Work instruction => All lines from the one containing "309L538 293L539 295L525" through the end of the entries below should appear in the answer exactly, with no others.

Records for processing =>

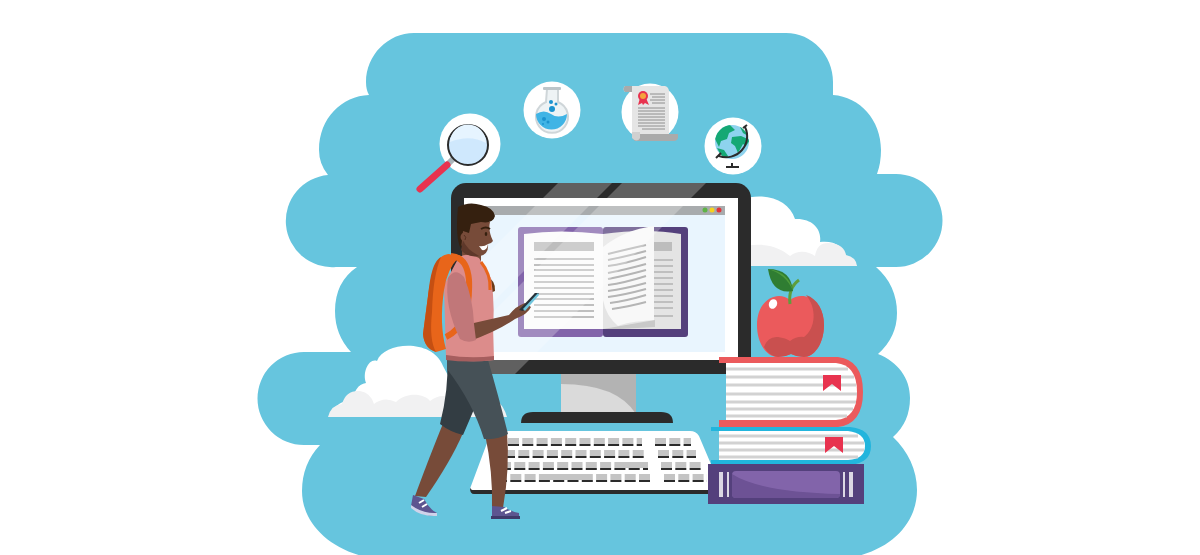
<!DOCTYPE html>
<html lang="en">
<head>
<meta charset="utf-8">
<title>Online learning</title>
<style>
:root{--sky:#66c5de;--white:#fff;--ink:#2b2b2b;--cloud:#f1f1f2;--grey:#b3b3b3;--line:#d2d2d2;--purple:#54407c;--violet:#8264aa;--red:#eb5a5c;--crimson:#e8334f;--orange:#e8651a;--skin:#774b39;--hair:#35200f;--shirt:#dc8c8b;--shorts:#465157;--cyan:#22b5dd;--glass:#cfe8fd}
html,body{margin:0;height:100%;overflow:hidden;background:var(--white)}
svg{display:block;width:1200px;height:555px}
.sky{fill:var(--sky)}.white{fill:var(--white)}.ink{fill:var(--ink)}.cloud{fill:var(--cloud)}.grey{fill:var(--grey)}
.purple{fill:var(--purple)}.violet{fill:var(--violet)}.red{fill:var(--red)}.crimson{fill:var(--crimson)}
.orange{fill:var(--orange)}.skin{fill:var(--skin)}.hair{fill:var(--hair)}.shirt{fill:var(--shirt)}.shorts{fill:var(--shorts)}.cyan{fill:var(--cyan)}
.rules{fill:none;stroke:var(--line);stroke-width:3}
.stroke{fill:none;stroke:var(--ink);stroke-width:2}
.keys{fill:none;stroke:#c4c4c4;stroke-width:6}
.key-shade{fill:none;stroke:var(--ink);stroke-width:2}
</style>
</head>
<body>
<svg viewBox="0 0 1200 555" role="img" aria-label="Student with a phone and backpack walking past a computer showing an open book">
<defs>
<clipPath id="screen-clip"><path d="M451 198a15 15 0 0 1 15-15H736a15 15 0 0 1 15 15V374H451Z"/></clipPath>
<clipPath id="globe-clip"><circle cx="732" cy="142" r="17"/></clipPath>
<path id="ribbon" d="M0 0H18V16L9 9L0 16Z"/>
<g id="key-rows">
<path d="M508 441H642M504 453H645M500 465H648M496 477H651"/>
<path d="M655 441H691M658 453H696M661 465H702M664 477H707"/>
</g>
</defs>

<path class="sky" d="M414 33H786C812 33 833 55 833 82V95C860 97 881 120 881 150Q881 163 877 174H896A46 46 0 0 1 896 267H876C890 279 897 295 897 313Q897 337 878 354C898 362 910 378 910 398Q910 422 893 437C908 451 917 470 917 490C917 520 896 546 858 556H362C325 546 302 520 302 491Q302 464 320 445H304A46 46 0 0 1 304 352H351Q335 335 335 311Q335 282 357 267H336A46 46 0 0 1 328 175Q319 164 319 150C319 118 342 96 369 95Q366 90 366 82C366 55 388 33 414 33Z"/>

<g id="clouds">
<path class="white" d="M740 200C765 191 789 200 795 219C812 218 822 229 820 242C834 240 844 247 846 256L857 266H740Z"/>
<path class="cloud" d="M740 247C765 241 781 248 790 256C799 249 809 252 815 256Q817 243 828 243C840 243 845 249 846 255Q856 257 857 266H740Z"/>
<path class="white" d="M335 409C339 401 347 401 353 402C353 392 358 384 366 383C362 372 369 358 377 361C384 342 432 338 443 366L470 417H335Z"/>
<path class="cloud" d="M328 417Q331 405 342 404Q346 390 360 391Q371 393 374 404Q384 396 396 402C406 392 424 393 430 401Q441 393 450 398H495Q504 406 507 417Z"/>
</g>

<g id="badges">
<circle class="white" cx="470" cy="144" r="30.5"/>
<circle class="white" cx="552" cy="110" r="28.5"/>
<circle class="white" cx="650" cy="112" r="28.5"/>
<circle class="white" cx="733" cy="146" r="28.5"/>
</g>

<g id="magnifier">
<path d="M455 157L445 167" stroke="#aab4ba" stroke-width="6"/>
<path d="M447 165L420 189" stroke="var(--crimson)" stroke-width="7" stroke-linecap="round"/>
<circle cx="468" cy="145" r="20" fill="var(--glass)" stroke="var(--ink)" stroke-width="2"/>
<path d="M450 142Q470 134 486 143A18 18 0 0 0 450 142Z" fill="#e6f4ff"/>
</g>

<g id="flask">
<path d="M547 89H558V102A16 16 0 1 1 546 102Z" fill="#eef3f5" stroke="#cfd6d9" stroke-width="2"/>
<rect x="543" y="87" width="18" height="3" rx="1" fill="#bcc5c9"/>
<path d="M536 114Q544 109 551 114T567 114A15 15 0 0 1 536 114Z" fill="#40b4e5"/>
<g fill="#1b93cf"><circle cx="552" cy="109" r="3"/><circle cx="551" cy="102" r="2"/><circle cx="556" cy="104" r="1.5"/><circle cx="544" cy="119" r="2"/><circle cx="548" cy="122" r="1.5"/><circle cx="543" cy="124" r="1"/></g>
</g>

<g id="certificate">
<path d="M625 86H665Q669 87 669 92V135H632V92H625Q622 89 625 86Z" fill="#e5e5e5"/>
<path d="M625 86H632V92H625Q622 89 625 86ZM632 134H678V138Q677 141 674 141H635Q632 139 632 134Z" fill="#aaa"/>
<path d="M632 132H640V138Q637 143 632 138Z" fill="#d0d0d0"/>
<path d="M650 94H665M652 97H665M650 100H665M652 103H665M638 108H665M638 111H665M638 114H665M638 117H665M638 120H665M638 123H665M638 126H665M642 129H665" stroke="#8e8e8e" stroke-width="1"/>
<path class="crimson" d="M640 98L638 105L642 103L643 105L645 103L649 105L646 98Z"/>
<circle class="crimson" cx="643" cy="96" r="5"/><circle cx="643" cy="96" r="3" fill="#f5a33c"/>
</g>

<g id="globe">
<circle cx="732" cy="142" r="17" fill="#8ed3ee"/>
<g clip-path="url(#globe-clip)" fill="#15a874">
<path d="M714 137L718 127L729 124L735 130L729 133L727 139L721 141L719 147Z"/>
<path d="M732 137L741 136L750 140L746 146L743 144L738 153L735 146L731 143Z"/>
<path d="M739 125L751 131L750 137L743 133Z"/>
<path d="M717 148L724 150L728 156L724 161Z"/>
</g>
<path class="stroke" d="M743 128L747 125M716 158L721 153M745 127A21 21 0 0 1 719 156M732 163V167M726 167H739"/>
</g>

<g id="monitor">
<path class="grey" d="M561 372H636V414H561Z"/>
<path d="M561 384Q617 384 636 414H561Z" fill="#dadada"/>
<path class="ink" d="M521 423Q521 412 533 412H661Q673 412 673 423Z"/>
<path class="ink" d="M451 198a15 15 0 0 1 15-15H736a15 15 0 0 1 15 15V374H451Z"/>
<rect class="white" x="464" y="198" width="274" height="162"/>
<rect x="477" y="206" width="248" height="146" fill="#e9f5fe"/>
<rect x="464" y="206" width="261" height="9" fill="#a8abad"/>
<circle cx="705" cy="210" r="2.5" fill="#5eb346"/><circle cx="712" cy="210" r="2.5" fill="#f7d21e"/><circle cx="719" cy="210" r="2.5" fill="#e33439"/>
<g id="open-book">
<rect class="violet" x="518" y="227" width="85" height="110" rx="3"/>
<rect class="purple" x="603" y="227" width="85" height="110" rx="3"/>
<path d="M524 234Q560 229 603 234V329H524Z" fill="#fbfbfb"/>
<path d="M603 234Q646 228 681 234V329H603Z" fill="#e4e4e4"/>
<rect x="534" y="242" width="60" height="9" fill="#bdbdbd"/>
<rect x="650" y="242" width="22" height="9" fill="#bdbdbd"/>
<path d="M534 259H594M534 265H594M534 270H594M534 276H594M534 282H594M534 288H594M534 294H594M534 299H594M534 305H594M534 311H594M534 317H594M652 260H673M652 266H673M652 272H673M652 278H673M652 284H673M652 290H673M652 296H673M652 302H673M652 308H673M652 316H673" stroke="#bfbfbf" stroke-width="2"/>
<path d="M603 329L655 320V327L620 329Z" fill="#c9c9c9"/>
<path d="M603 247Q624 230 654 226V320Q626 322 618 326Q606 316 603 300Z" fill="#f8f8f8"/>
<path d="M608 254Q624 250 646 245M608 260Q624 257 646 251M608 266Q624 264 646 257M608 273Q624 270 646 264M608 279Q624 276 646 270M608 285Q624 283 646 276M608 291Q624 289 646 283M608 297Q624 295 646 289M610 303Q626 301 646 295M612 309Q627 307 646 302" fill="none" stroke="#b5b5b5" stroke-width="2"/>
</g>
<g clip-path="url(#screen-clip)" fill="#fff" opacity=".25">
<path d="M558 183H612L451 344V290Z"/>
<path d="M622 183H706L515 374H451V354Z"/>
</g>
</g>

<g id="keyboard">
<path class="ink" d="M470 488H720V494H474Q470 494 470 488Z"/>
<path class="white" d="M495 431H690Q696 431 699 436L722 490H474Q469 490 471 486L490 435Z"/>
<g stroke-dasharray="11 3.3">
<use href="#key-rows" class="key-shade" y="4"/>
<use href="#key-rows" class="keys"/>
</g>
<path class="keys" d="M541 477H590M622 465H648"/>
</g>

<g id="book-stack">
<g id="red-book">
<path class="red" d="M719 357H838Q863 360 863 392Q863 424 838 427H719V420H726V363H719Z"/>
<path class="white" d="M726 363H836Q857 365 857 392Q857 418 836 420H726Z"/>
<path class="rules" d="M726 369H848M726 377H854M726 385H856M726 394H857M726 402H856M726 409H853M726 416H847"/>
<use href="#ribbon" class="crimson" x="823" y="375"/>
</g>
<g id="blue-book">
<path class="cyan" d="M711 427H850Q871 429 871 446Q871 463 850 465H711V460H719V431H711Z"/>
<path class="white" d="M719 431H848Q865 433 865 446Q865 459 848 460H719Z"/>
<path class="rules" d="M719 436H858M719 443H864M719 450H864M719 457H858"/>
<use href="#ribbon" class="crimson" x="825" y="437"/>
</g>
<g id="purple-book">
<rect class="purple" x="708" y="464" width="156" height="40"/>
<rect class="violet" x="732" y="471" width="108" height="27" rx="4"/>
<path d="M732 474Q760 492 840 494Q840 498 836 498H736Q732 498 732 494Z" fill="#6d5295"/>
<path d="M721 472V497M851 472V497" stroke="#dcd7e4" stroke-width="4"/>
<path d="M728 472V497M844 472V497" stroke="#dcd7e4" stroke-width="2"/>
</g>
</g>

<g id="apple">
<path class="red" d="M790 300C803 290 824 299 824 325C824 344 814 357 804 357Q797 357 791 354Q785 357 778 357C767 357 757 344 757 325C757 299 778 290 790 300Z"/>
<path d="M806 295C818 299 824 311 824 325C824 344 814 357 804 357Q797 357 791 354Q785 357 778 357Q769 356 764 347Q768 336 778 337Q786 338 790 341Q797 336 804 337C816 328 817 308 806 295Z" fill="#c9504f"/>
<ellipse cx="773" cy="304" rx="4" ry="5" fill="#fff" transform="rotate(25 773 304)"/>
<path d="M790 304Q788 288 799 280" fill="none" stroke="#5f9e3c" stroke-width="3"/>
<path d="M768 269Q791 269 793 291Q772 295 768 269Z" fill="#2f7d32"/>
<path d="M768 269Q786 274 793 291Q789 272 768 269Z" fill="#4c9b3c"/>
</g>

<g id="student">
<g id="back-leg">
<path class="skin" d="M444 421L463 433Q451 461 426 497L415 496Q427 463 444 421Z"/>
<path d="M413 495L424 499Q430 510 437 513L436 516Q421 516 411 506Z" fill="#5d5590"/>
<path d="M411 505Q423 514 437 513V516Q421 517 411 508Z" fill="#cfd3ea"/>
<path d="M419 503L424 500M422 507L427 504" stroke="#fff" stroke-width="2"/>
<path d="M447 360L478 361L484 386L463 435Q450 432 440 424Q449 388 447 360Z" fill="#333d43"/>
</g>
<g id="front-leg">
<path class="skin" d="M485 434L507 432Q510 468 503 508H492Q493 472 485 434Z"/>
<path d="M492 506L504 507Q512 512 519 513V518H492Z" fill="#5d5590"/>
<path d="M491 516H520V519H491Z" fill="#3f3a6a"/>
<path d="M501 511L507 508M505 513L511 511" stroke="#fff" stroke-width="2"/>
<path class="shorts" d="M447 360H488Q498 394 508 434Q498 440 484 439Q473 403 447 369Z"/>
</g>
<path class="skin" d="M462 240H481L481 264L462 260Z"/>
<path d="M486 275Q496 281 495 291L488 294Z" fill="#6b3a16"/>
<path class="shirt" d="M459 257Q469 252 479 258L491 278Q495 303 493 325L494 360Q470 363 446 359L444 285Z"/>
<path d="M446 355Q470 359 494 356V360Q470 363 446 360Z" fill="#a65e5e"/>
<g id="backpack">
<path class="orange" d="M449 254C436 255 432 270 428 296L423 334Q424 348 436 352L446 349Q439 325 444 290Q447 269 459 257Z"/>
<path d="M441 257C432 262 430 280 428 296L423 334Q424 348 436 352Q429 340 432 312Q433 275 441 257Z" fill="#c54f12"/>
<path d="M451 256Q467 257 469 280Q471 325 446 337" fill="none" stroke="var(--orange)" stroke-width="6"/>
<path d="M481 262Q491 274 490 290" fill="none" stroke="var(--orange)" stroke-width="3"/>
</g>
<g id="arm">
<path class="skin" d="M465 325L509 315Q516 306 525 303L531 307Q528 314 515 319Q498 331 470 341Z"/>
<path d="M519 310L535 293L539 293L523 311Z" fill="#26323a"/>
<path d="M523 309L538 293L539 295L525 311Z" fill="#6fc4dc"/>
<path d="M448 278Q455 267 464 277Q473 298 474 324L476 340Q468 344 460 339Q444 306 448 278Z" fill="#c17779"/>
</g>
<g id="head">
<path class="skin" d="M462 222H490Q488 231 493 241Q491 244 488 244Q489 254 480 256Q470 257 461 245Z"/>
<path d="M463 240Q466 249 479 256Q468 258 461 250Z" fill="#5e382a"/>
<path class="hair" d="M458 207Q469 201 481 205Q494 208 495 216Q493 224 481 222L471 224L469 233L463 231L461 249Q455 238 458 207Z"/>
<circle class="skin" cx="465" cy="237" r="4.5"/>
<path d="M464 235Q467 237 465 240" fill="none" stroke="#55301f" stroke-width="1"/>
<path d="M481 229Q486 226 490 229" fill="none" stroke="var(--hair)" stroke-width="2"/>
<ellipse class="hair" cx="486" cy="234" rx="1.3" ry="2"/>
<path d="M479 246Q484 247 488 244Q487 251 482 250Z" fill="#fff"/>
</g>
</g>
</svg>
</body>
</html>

Exercise result =>
<path d="M523 309L538 293L539 295L525 311Z" fill="#6fc4dc"/>
<path d="M448 278Q455 267 464 277Q473 298 474 324L476 340Q468 344 460 339Q444 306 448 278Z" fill="#c17779"/>
</g>
<g id="head">
<path class="skin" d="M462 222H490Q488 231 493 241Q491 244 488 244Q489 254 480 256Q470 257 461 245Z"/>
<path d="M463 240Q466 249 479 256Q468 258 461 250Z" fill="#5e382a"/>
<path class="hair" d="M458 207Q469 201 481 205Q494 208 495 216Q493 224 481 222L471 224L469 233L463 231L461 249Q455 238 458 207Z"/>
<circle class="skin" cx="465" cy="237" r="4.5"/>
<path d="M464 235Q467 237 465 240" fill="none" stroke="#55301f" stroke-width="1"/>
<path d="M481 229Q486 226 490 229" fill="none" stroke="var(--hair)" stroke-width="2"/>
<ellipse class="hair" cx="486" cy="234" rx="1.3" ry="2"/>
<path d="M479 246Q484 247 488 244Q487 251 482 250Z" fill="#fff"/>
</g>
</g>
</svg>
</body>
</html>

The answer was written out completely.